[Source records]
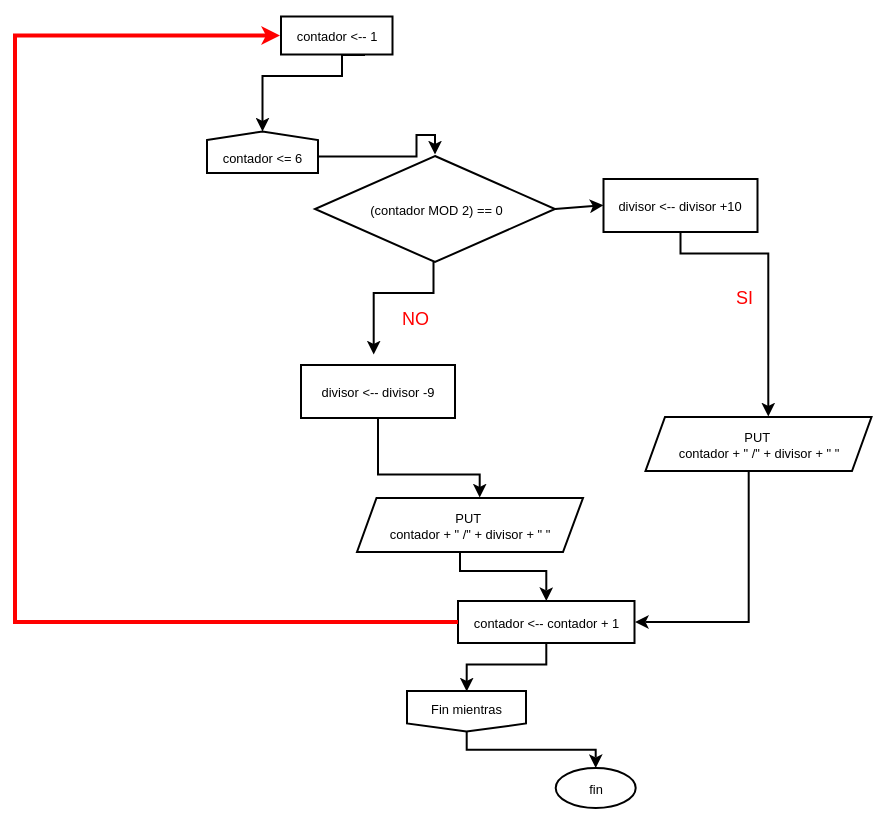
<!DOCTYPE html>
<html lang="es">
<head>
<meta charset="utf-8">
<title>Diagrama de flujo: bucle mientras</title>
<style>
:root {
  --paper: #ffffff;
  --ink: #000000;
  --loop: #ff0000;
}
* { box-sizing: border-box; }
html, body { margin: 0; overflow: hidden; background: var(--paper); }
.flowchart {
  position: relative;
  width: 884px;
  height: 824px;
  overflow: hidden;
  background: var(--paper);
  color: var(--ink);
  font: 12.9px/16px "Liberation Sans", Arial, sans-serif;
}
.drawing { position: absolute; inset: 0; display: block; }
.connectors { fill: none; stroke: var(--ink); stroke-width: 2; }
.connectors path { marker-end: url(#arrow); }
.connectors .loop { stroke: var(--loop); stroke-width: 4; marker-end: url(#loop-arrow); }
.shapes { fill: var(--paper); stroke: var(--ink); stroke-width: 2; }
.node {
  position: absolute;
  display: flex;
  align-items: center;
  justify-content: center;
  padding-top: 3px;
  text-align: center;
  white-space: nowrap;
}
.start     { left: 281px; top: 16px;  width: 112px; height: 39px; }
.while     { left: 207px; top: 140px; width: 111px; height: 34px; }
.decision  { left: 315px; top: 156px; width: 243px; height: 106px; }
.add       { left: 603px; top: 179px; width: 154px; height: 53px; }
.subtract  { left: 301px; top: 365px; width: 154px; height: 53px; }
.put-no    { left: 357px; top: 498px; width: 226px; height: 54px; }
.put-yes   { left: 646px; top: 417px; width: 226px; height: 54px; }
.increment { left: 458px; top: 601px; width: 177px; height: 42px; }
.end-while { left: 407px; top: 691px; width: 119px; height: 35px; }
.end       { left: 556px; top: 768px; width: 80px;  height: 40px; }
.branch {
  position: absolute;
  color: var(--loop);
  font-size: 18px;
  line-height: 22px;
}
.branch-no  { left: 402px; top: 308px; }
.branch-yes { left: 736px; top: 287px; }
</style>
</head>
<body>
<main class="flowchart">
  <svg class="drawing" width="884" height="824" viewBox="0 0 884 824" aria-hidden="true">
    <defs>
      <marker id="arrow" markerUnits="userSpaceOnUse" markerWidth="14" markerHeight="14" refX="3.5" refY="7" orient="auto">
        <path d="M0 0L14 7L0 14L3.5 7Z" fill="#000000"/>
      </marker>
      <marker id="loop-arrow" markerUnits="userSpaceOnUse" markerWidth="19" markerHeight="19" refX="5" refY="9.5" orient="auto">
        <path d="M0 0L19 9.5L0 19L5 9.5Z" fill="#ff0000"/>
      </marker>
    </defs>

    <g class="shapes">
      <rect x="281" y="16.5" width="111.5" height="38"/>
      <polygon points="207,140 262.5,131.5 318,140 318,173 207,173"/>
      <polygon points="435,156 555,209 435,262 315,209"/>
      <rect x="603.5" y="179" width="154" height="53"/>
      <rect x="301" y="365" width="154" height="53"/>
      <polygon points="376.5,498 583,498 563,552 357,552"/>
      <polygon points="665,417 871.5,417 852,471 645.5,471"/>
      <rect x="458" y="601" width="176.5" height="42"/>
      <polygon points="407,691 526,691 526,723.5 466.5,731.5 407,723.5"/>
      <ellipse cx="595.7" cy="788" rx="40" ry="20"/>
    </g>

    <g class="connectors">
      <path d="M365 55H342V76H262.5V121"/>
      <path d="M318 156.5H416.5V135H435V144"/>
      <path d="M555 209L593 206"/>
      <path d="M433.5 262V293H373.7V344"/>
      <path d="M680.5 232V253.5H768.3V406"/>
      <path d="M378 418V474.5H479.7V487"/>
      <path d="M460 552V571H546.3V590.5"/>
      <path d="M748.7 471V622H645.5"/>
      <path d="M546.3 643V664.5H466.7V681"/>
      <path d="M466.7 731V749.7H595.7V757.5"/>
      <path class="loop" d="M458 622H15V35.5H266"/>
    </g>
  </svg>

  <div class="node start">contador &lt;-- 1</div>
  <div class="node while">contador &lt;= 6</div>
  <div class="node decision">(contador MOD 2) == 0</div>
  <div class="node add">divisor &lt;-- divisor +10</div>
  <div class="node subtract">divisor &lt;-- divisor -9</div>
  <div class="node put-no">PUT&nbsp;<br>contador + " /" + divisor + " "</div>
  <div class="node put-yes">PUT&nbsp;<br>contador + " /" + divisor + " "</div>
  <div class="node increment">contador &lt;-- contador + 1</div>
  <div class="node end-while">Fin mientras</div>
  <div class="node end">fin</div>

  <span class="branch branch-no">NO</span>
  <span class="branch branch-yes">SI</span>
</main>
</body>
</html>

### [What is needed]
Without the images, write out all of the records exactly.

### [Solution to this problem]
<!DOCTYPE html>
<html lang="es">
<head>
<meta charset="utf-8">
<title>Diagrama de flujo: bucle mientras</title>
<style>
:root {
  --paper: #ffffff;
  --ink: #000000;
  --loop: #ff0000;
}
* { box-sizing: border-box; }
html, body { margin: 0; overflow: hidden; background: var(--paper); }
.flowchart {
  position: relative;
  width: 884px;
  height: 824px;
  overflow: hidden;
  background: var(--paper);
  color: var(--ink);
  font: 12.9px/16px "Liberation Sans", Arial, sans-serif;
}
.drawing { position: absolute; inset: 0; display: block; }
.connectors { fill: none; stroke: var(--ink); stroke-width: 2; }
.connectors path { marker-end: url(#arrow); }
.connectors .loop { stroke: var(--loop); stroke-width: 4; marker-end: url(#loop-arrow); }
.shapes { fill: var(--paper); stroke: var(--ink); stroke-width: 2; }
.node {
  position: absolute;
  display: flex;
  align-items: center;
  justify-content: center;
  padding-top: 3px;
  text-align: center;
  white-space: nowrap;
}
.start     { left: 281px; top: 16px;  width: 112px; height: 39px; }
.while     { left: 207px; top: 140px; width: 111px; height: 34px; }
.decision  { left: 315px; top: 156px; width: 243px; height: 106px; }
.add       { left: 603px; top: 179px; width: 154px; height: 53px; }
.subtract  { left: 301px; top: 365px; width: 154px; height: 53px; }
.put-no    { left: 357px; top: 498px; width: 226px; height: 54px; }
.put-yes   { left: 646px; top: 417px; width: 226px; height: 54px; }
.increment { left: 458px; top: 601px; width: 177px; height: 42px; }
.end-while { left: 407px; top: 691px; width: 119px; height: 35px; }
.end       { left: 556px; top: 768px; width: 80px;  height: 40px; }
.branch {
  position: absolute;
  color: var(--loop);
  font-size: 18px;
  line-height: 22px;
}
.branch-no  { left: 402px; top: 308px; }
.branch-yes { left: 736px; top: 287px; }
</style>
</head>
<body>
<main class="flowchart">
  <svg class="drawing" width="884" height="824" viewBox="0 0 884 824" aria-hidden="true">
    <defs>
      <marker id="arrow" markerUnits="userSpaceOnUse" markerWidth="14" markerHeight="14" refX="3.5" refY="7" orient="auto">
        <path d="M0 0L14 7L0 14L3.5 7Z" fill="#000000"/>
      </marker>
      <marker id="loop-arrow" markerUnits="userSpaceOnUse" markerWidth="19" markerHeight="19" refX="5" refY="9.5" orient="auto">
        <path d="M0 0L19 9.5L0 19L5 9.5Z" fill="#ff0000"/>
      </marker>
    </defs>

    <g class="shapes">
      <rect x="281" y="16.5" width="111.5" height="38"/>
      <polygon points="207,140 262.5,131.5 318,140 318,173 207,173"/>
      <polygon points="435,156 555,209 435,262 315,209"/>
      <rect x="603.5" y="179" width="154" height="53"/>
      <rect x="301" y="365" width="154" height="53"/>
      <polygon points="376.5,498 583,498 563,552 357,552"/>
      <polygon points="665,417 871.5,417 852,471 645.5,471"/>
      <rect x="458" y="601" width="176.5" height="42"/>
      <polygon points="407,691 526,691 526,723.5 466.5,731.5 407,723.5"/>
      <ellipse cx="595.7" cy="788" rx="40" ry="20"/>
    </g>

    <g class="connectors">
      <path d="M365 55H342V76H262.5V121"/>
      <path d="M318 156.5H416.5V135H435V144"/>
      <path d="M555 209L593 206"/>
      <path d="M433.5 262V293H373.7V344"/>
      <path d="M680.5 232V253.5H768.3V406"/>
      <path d="M378 418V474.5H479.7V487"/>
      <path d="M460 552V571H546.3V590.5"/>
      <path d="M748.7 471V622H645.5"/>
      <path d="M546.3 643V664.5H466.7V681"/>
      <path d="M466.7 731V749.7H595.7V757.5"/>
      <path class="loop" d="M458 622H15V35.5H266"/>
    </g>
  </svg>

  <div class="node start">contador &lt;-- 1</div>
  <div class="node while">contador &lt;= 6</div>
  <div class="node decision">(contador MOD 2) == 0</div>
  <div class="node add">divisor &lt;-- divisor +10</div>
  <div class="node subtract">divisor &lt;-- divisor -9</div>
  <div class="node put-no">PUT&nbsp;<br>contador + " /" + divisor + " "</div>
  <div class="node put-yes">PUT&nbsp;<br>contador + " /" + divisor + " "</div>
  <div class="node increment">contador &lt;-- contador + 1</div>
  <div class="node end-while">Fin mientras</div>
  <div class="node end">fin</div>

  <span class="branch branch-no">NO</span>
  <span class="branch branch-yes">SI</span>
</main>
</body>
</html>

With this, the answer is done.